Review Roundup: Hell is Relative
By Ford Fargo
Western Fictioneers, June 2013
$10.99 paperback, ISBN 1490505059
$2.99 Kindle, ASIN B00DPPFUPM
$2.99 most other e-formats, ISBN 9781301613717
Unlike previous volumes in the series, Wolf Creek Book 6: Hell on the Prairie is not a collaborative novel. Instead, in this collection of short stories, seven members of the posse collectively known as Ford Fargo wrote as themselves. The effect is both cacophonous and musical, as each author’s voice is distinctive when not required to disappear behind the Ford Fargo filter.
Troy D. Smith, Chuck Tyrell, Clay More, Cheryl Pierson, Jerry Guin, and James J. Griffin all write characters who are pillars of Wolf Creek society—though being a pillar of society in Wolf Creek generally indicates a character has earned an extreme lack of hospitality somewhere else. Jacquie Rogers introduces a group of newcomers whose potential to become series regulars seems iffy, mostly because the characters insist they are unwilling to stick around.
Smith’s, Tyrell’s, and More’s stories provide series and character backstory. Marshal Sam Gardner (Smith) reveals a hidden talent. Who suspected the man was an expert at something besides loafing and sardonic wit? Tyrell gives readers a glimpse at cowboy Billy Below’s genesis in a sweeping saga almost too long to be called short. Below has come a long way from the naïve boy who left home under a different name. Doctor Logan Munro’s past may be the most surprising, and More weaves the tale with no little mystery and quite a bit of violence. The psychological games Munro and his adversary play would do a thriller proud.
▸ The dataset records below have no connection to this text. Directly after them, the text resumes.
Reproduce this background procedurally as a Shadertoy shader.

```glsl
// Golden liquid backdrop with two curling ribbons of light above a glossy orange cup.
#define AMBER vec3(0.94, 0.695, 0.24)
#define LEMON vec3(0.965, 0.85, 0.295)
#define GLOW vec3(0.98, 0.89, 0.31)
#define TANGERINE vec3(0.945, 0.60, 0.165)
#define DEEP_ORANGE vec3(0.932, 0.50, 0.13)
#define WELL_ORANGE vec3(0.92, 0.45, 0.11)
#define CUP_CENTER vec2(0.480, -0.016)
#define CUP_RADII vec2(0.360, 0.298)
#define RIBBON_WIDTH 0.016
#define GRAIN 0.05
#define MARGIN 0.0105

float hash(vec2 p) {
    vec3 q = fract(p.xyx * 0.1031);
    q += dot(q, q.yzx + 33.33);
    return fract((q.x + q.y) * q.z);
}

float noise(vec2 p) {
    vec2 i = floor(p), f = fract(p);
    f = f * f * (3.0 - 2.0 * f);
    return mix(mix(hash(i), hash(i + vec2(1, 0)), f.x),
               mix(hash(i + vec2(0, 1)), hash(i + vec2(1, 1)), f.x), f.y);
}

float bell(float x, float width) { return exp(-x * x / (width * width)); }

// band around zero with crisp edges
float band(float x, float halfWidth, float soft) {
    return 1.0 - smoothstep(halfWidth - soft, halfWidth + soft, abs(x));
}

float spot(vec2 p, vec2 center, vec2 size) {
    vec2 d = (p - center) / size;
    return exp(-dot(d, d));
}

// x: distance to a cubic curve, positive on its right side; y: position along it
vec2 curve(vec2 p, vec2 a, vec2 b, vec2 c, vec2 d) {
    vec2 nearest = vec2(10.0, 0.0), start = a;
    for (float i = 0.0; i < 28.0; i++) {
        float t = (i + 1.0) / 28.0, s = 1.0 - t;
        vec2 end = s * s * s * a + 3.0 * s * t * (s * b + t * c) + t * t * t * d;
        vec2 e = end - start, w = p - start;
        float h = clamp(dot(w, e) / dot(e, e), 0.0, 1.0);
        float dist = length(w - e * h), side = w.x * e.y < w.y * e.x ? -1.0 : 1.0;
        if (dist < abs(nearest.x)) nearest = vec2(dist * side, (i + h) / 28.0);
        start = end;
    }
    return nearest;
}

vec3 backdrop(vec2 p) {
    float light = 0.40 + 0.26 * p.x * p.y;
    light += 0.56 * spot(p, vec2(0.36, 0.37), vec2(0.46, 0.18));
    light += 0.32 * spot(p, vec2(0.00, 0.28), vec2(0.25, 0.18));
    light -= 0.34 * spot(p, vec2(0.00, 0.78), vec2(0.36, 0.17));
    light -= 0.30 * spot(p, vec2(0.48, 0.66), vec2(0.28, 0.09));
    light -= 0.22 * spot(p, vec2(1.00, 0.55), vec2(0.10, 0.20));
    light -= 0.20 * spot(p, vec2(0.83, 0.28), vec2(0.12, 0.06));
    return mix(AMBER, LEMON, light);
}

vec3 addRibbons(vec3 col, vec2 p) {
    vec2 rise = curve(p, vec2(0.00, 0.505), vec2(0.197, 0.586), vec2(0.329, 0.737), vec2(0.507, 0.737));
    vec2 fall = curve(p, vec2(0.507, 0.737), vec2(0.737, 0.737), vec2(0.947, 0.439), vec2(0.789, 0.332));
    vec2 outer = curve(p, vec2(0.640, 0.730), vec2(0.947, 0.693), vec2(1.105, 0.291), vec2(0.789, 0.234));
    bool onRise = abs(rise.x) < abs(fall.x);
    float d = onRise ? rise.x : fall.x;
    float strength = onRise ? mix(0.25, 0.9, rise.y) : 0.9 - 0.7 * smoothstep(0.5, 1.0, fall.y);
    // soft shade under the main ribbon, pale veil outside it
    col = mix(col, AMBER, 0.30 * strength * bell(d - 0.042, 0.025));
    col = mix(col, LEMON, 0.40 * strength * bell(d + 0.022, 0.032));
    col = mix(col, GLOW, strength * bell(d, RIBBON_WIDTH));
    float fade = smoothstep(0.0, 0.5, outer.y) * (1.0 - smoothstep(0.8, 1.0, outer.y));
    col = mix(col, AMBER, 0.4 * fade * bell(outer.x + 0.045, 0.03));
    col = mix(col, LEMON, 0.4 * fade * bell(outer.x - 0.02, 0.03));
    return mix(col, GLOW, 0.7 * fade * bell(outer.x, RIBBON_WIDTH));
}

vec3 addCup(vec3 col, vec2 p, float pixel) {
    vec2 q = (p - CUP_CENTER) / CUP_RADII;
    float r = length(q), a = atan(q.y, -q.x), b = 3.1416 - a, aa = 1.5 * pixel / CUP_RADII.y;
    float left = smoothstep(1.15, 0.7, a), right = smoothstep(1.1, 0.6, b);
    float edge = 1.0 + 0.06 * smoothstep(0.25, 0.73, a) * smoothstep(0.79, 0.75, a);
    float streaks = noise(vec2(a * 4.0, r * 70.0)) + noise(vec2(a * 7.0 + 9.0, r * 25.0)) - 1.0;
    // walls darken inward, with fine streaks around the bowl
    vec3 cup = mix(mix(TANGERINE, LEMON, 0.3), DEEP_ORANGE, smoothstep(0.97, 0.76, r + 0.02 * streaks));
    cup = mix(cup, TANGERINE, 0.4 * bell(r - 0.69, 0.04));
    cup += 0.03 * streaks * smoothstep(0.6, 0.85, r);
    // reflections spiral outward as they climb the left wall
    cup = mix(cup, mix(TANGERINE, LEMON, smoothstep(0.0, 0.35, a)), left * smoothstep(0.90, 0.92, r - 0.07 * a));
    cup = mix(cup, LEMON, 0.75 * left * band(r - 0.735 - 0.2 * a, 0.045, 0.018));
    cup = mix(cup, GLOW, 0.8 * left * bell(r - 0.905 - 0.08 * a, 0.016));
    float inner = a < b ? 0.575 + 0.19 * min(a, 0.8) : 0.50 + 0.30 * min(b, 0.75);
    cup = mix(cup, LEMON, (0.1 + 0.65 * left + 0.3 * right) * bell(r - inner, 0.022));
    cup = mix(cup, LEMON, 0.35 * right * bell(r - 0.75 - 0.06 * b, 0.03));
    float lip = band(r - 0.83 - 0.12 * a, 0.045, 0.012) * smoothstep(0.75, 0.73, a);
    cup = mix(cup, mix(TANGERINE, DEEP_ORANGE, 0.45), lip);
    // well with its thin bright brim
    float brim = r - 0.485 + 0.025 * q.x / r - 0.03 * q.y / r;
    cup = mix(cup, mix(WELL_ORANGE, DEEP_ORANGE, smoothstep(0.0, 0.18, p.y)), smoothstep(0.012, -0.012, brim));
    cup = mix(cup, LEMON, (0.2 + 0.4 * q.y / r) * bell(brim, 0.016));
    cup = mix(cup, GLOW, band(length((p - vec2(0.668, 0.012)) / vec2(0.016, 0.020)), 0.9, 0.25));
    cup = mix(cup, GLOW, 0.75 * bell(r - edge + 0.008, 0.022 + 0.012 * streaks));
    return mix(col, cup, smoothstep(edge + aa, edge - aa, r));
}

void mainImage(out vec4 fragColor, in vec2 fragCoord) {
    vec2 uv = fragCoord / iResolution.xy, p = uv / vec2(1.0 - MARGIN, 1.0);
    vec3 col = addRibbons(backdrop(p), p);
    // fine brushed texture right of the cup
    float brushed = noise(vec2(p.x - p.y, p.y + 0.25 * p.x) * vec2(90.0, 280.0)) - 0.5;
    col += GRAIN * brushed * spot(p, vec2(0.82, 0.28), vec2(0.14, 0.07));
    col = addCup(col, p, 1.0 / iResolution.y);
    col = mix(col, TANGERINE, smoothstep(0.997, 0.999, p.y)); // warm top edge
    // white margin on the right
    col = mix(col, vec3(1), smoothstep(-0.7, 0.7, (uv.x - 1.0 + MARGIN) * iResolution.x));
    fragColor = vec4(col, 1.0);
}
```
Pierson’s and Griffin’s stories take familiar characters in new directions. In Derrick McCain’s story, Pierson’s talents as a romance author shine. McCain, tortured by his mixed heritage and obligations to both sides, emerges as a swoon-worthy hero, yet Pierson manages a delicate balance between romantic sentimentality and thorny issues. Griffin drops a bomb on both readers and his character, perennially shirtless livery owner and former Texas Ranger Ben Tolliver. Tolliver may have dropped his alias several books ago, but he didn’t quite shed his past, which bounces into his present in a big way. McCain’s and Tolliver’s new issues not only deepen each man’s character, but also provide intriguing potential fodder for future entries in the Wolf Creek series.
Guin’s and Rogers’ stories stand out because they’re different from the others. Although series regular Deputy Quint Croy is the presumed narrator of his tale, the story really belongs to a relatively minor Wolf Creek character: Negro saloon owner Asa Pepper. The choice seems odd, until one realizes Pepper’s backstory speaks to the character of the town itself. Rogers’ story is even more unusual in the context of the series. Her characters, just passing through on their way to the West Coast, have never been seen before and may never show up again. The story displays Rogers’ signature sarcasm, and the characters are endearing. Surely Wolf Creek could use a team of good mules.
Hell on the Prairie may not be what fans have come to expect from the series, but none of the stories disappoint. More Wolf Creek anthologies would not go amiss.
Kathleen Rice Adams is a Texan, a voracious reader, a professional journalist, and a novelist in training. She received a review copy of Wolf Creek Book 6 from the publisher. Her opinions are her own and are neither endorsed nor necessarily supported by Western Fictioneers or individual members of the organization. Links in the review are for convenience only; they do not produce affiliate revenue.